Principles crafted as voluntarily industry practices included wielding technology to block automated, mass-delivered calls from con artists or dodgy marketers.
"Robocalls are a scourge - at best, annoying, at worst, scamming people out of their hard-earned money," said North Carolina attorney general Josh Stein.
"By signing on to these principles, industry leaders are taking new steps to keep your phone from ringing with an unwanted call."
Telecommunications firms signing on to the eight principles agree to help states track down criminals behind frauds employing robocalls, according to Stein.
Under the principles, telecoms will use technology in their networks to figure out if calls are coming from legitimate sources and will monitor for robocall traffic.
The coalition of companies included AT&T, Comcast, Sprint, T-Mobile and Verizon, according to Stein's office.
"Few things can bring together policy leaders across the political spectrum like the fight against unwanted robocalls," Federal Communications Commission chairman Ajit Pai said in a statement.
"These principles align with the FCC’s own anti-robocalling and spoofing efforts."
Telecom technology has made it easy to create programs to make internet calls automatically to thousands, delivering spam messages and disguising numbers to make it seem as if the calls are from local residences or legitimate businesses.

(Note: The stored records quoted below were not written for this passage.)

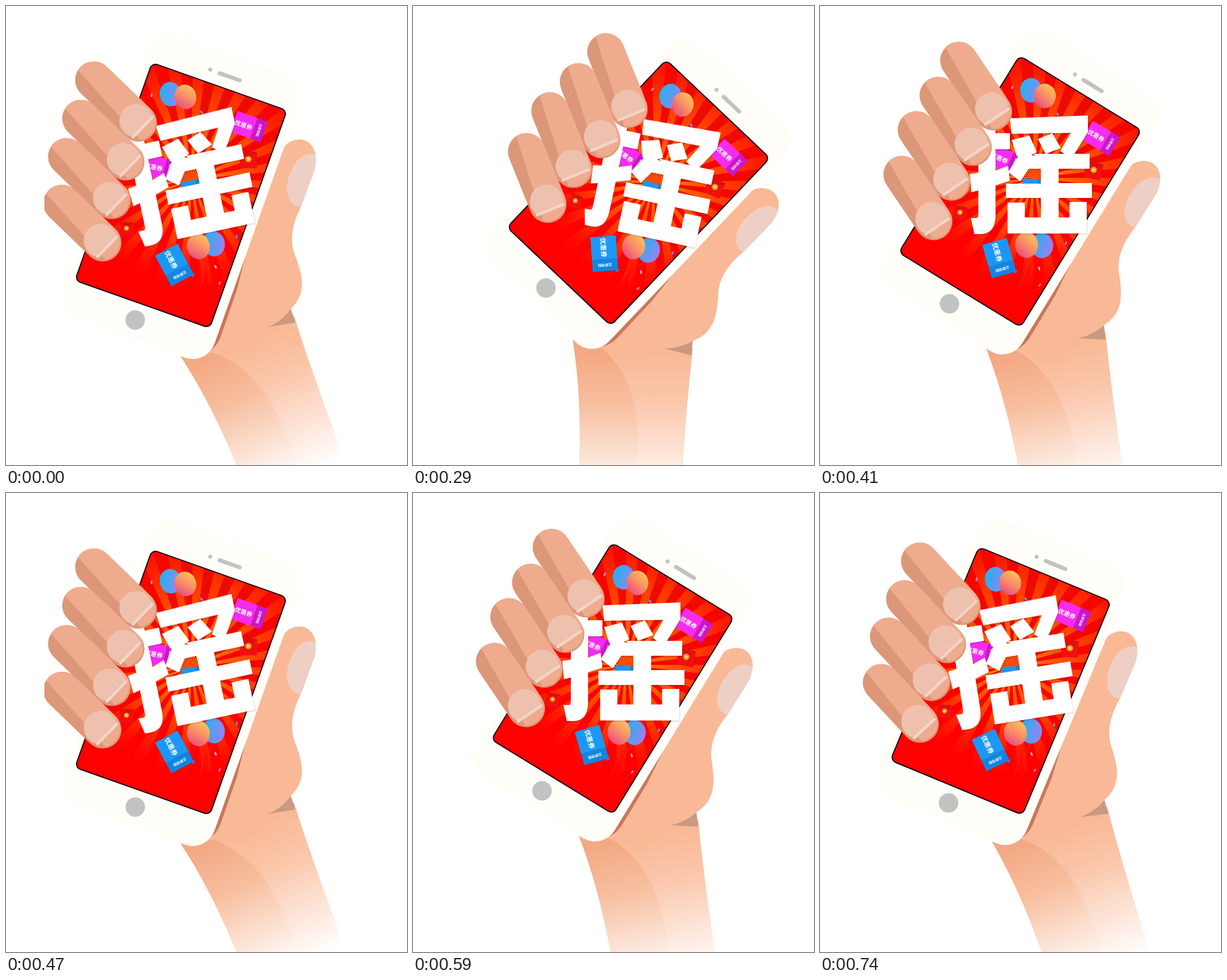
An HTML page that plays this animation: 699 by 801 pixels, repeating every 0.77 s.

```html
<!DOCTYPE html>
<html lang="zh-CN">
<head>
<meta charset="utf-8">
<title>摇一摇</title>
<style>
html, body { margin: 0; width: 100%; height: 100%; overflow: hidden; background: #fff; }
svg { display: block; }
.label {
  font-family: "Noto Sans CJK SC", "Noto Sans CJK", sans-serif; font-weight: 700;
  text-anchor: middle; dominant-baseline: central; fill: #fff;
}
.lettering { fill: #fff; filter: drop-shadow(1px 2px 1px #0002); }
</style>
</head>
<body>
<svg width="699" height="801" viewBox="0 0 699 801">
  <defs>
    <clipPath id="stage"><rect x="67" width="632" height="801"/></clipPath>
    <clipPath id="glass"><rect x="-123.6" y="-201" width="247.2" height="401" rx="9" transform="translate(348.5 324) rotate(31.5)"/></clipPath>
    <clipPath id="litSide"><path d="M-6-40H60V200H-24Z"/></clipPath>
    <linearGradient id="arm" gradientUnits="userSpaceOnUse" x1="414" y1="598" x2="466" y2="845">
      <stop offset="0" stop-color="#f9b996"/><stop offset=".3" stop-color="#fac5a8"/><stop offset="1" stop-color="#fff"/>
    </linearGradient>
    <linearGradient id="armShade" gradientUnits="userSpaceOnUse" x1="402" y1="600" x2="454" y2="845">
      <stop offset="0" stop-color="#f3a983"/><stop offset=".35" stop-color="#f7bf9f"/><stop offset="1" stop-color="#fff"/>
    </linearGradient>
    <radialGradient id="glow" gradientUnits="userSpaceOnUse" cx="385" cy="275" r="220" fx="372" fy="300">
      <stop offset="0" stop-color="#ff9a10"/><stop offset=".25" stop-color="#ff6200"/>
      <stop offset=".6" stop-color="#ff3400"/><stop offset="1" stop-color="#ff2000" stop-opacity="0"/>
    </radialGradient>
    <radialGradient id="dusk" gradientUnits="userSpaceOnUse" cx="440" cy="190" r="220">
      <stop offset="0" stop-color="#ea0c00"/><stop offset="1" stop-color="#ff0000"/>
    </radialGradient>
    <linearGradient id="blue" x1="0" y1=".35" x2="1" y2=".75">
      <stop offset="0" stop-color="#22b2f2"/><stop offset=".5" stop-color="#5c9bf0"/><stop offset="1" stop-color="#a87cee"/>
    </linearGradient>
    <linearGradient id="orange" x1=".8" y1=".1" x2=".2" y2=".9">
      <stop offset="0" stop-color="#fcc25c"/><stop offset=".5" stop-color="#f88d66"/><stop offset="1" stop-color="#ea5080"/>
    </linearGradient>
  </defs>
  <g clip-path="url(#stage)">
    <g id="scene">
      <path fill="url(#arm)" d="M291 590L498 570Q504 640 527 801L543 920H362L345 801Q325 690 291 601Z"/>
      <path fill="url(#armShade)" d="M285 585L335 596C395 632 432 680 447 801L458 920H362L345 801Q325 690 291 601Z"/>
      <path fill="#c99982" d="M449 580L440 565L494 550L498 582Z"/>
      <path fill="#f9b996" d="M500 340L540 281C549 268 580 264 590 286C596 300 592 314 586 328L549 387C528 412 518 440 521 464C528 506 528 536 495 557Q477 574 449 580L420 612Q370 620 340 601L340 500Z"/>
      <path fill="#edcfc5" d="M592 302C574 294 556 304 541 328C527 350 526 380 549 387L586 328Q593 315 592 302Z"/>
      <path fill="#cc765b" d="M330 603Q352 600 366 578L410 505Q428 468 442 440L400 440Z"/>
      <g transform="translate(348.5 324) rotate(31.5)">
        <rect x="-141.5" y="-264" width="283" height="528" rx="40" fill="#fffef8"/>
        <circle cx="-2.5" cy="231" r="17" fill="#c1c3c3"/>
        <circle cx="-25" cy="-224.5" r="3.5" fill="#c1c3c3"/>
        <rect x="-11" y="-227.5" width="44" height="7" rx="3.5" fill="#c1c3c3"/>
        <rect x="-125.6" y="-203" width="251.2" height="405" rx="11" fill="#0a0612"/>
      </g>
      <g clip-path="url(#glass)">
        <rect width="699" height="801" fill="url(#dusk)"/>
        <path id="rays" fill="url(#glow)"/>
        <g id="decor"></g>
      </g>
      <g class="lettering" role="img" aria-label="摇">
        <path d="M276 192H306V222H331V250H306V287L328 279L331 305L306 313V364Q306 398 280 398H269L263 370H272Q276 370 276 364V322L264 325L261 293L276 291V250H262V222H276Z"/>
        <path d="M331 196L467 191V221L334 223Z"/>
        <path d="M334 234L365 226L378 255L360 264L343 262Z"/>
        <path d="M380 232L405 222L420 248L393 258Z"/>
        <path d="M438 220H467L438 267L419 253Z"/>
        <path d="M350 255L376 262L372 258H470V284H416V309H474V335H416V369H435V342H465V397H327V343H357V369H385V335H324V310H385V284H364L349 306L328 290Z"/>
      </g>
      <g id="fingers"></g>
    </g>
  </g>
</svg>
<script>
const byId = id => document.getElementById(id);

const CENTER = [372, 300], RAY_COUNT = 28, REACH = 320;
const rim = angle => `${CENTER[0] + REACH * Math.cos(angle)} ${CENTER[1] + REACH * Math.sin(angle)}`;
const wedge = (_, i) => {
  const start = (i * 2 * Math.PI) / RAY_COUNT;
  return `M${CENTER.join(' ')}L${rim(start)}L${rim(start + Math.PI / RAY_COUNT)}Z`;
};
byId('rays').setAttribute('d', Array.from({ length: RAY_COUNT }, wedge).join(''));

const balloon = (x, y, r, color) =>
  `<ellipse cx="${x}" cy="${y}" rx="${r}" ry="${r + 2.5}" fill="url(#${color})"/>`;

const coupon = (x, y, angle, scale, body, stub, height = 38) => `
  <g transform="translate(${x} ${y}) rotate(${angle}) scale(${scale})">
    <rect x="-28" y="${-height / 2}" width="37" height="${height}" fill="${body}"/>
    <rect x="9" y="${-height / 2}" width="19" height="${height}" fill="${stub}"/>
    <text class="label" x="-10" font-size="10.5">优惠券</text>
    <text class="label" font-size="5.8" transform="translate(18.5 0) rotate(90)">立即领取</text>
  </g>`;

const packet = (x, y, s) => `
  <g transform="translate(${x} ${y}) rotate(12) scale(${s})">
    <path d="M-15-13H15V16H-15Z" fill="#f01010"/>
    <path d="M-15-13H15L0 1Z" fill="#dc0e12"/>
    <circle r="5.5" fill="#ff9d1c"/><path d="M-2-2L2 2M2-2L-2 2" stroke="#fff0a0" stroke-width="1.6"/>
  </g>`;

const fleck = (x, y, angle, color) =>
  `<rect x="-1.5" y="-3" width="3" height="6" fill="${color}" transform="translate(${x} ${y}) rotate(${angle})"/>`;

byId('decor').innerHTML = `
  <path d="M390 178Q384 190 391 205M372 168Q382 184 380 200M358 438Q366 455 347 490M386 438Q362 458 367 484"
    fill="none" stroke="#ff5050" stroke-width=".8" opacity=".6"/>
  ${balloon(368, 147, 19, 'blue')}${balloon(392, 157, 19, 'orange')}
  ${balloon(387, 418, 19.5, 'blue')}${balloon(360, 417, 20, 'orange')}
  ${packet(477, 286, 1)}${packet(244, 360, .8)}
  ${coupon(490, 231, 31.5, 1, '#f52cf0', '#cb16cc')}
  ${coupon(322, 269, 25, 1, '#f52cf0', '#cb16cc')}
  ${coupon(372, 318, 5, .7, '#1b98f0', '#0f84dc', 46)}
  ${coupon(312.5, 440, 74, 1.08, '#1b98f5', '#0f86e2', 41)}
  ${fleck(335, 142, 20, '#d08cc0')}${fleck(414, 189, -30, '#5aa8e8')}${fleck(383, 487, 40, '#f06a8a')}
  ${fleck(429, 414, 15, '#6a8ae0')}${fleck(382, 458, -15, '#e0a8c0')}${fleck(341, 464, 50, '#3c7ae0')}`;

const RADIUS = 32.5;
const finger = ([x, y, length]) => {
  const capsule = `x="${-RADIUS}" y="${-RADIUS}" width="${2 * RADIUS}" rx="${RADIUS}"`;
  return `<g transform="translate(${x} ${y}) rotate(-34)">
    <rect ${capsule} height="${length + 2 * RADIUS}" fill="#dc9778"/>
    <g clip-path="url(#litSide)"><rect ${capsule} height="${length + 2 * RADIUS - 3}" fill="#efab8e"/></g>
    <g transform="translate(0 ${length})">
      <path d="M-24 10.5A29 29 0 1 1 24 10.5Z" fill="#edc1ae"/>
      <path d="M-24 10.5H24" stroke="#f3d4c8" stroke-width="5" stroke-linecap="round"/>
    </g>
  </g>`;
};
byId('fingers').innerHTML =
  [[242, 95, 108], [206, 156, 109], [168, 216, 110], [143, 294, 99]].map(finger).join('');

const LOOP = 770, REST = 200, STEP = 30, BASE_TILT = 12;

// A wide swing of ten steps, then one of half the size.
function swing(step) {
  return step <= 10 ? 6 * (5 - Math.abs(step - 5)) : 3 * (5 - Math.abs(step - 15));
}

function render(time) {
  const t = time % LOOP;
  const step = t < REST ? 0 : Math.floor((t - REST) / STEP) + 1;
  const shift = step > 10 ? -0.8 : 0;
  byId('scene').setAttribute('transform',
    `translate(${shift} 0) rotate(${swing(step) - BASE_TILT} 360 535.5)`);
}

const begin = performance.now();
function tick() {
  render(performance.now() - begin);
  requestAnimationFrame(tick);
}
tick();
</script>
</body>
</html>
```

According to mobile app maker Truecaller, fraud from robocalls cost Americans some $10.5 billion between April 2018 and April 2019.
YouMail, a firm which makes software designed to block unwanted calls, said Americans received a total of 48 billion robocalls in 2018.
The calls can be used to extract fraudulent payments, or obtain personal information for identity theft or other scams.
"Robocalls are so common because they are easy to make, very cheap, and they work," Alex Quilici, chief executive of YouMail, told AFP in a recent interview.
The epidemic of robocalls could have economic impact beyond those of the spam victims, by dissuading people from responding to legitimate or important calls.
The principles announced Thursday offer a comprehensive set of best practices to fight illegal and unwanted robocalls, said Columbia University computer science professor and former FCC chief technology officer Henning Schulzrinne.
"I hope that all parts of the telecommunication industry, both large and small, will commit to rapidly implementing these principles," he added.
© Agence France-Presse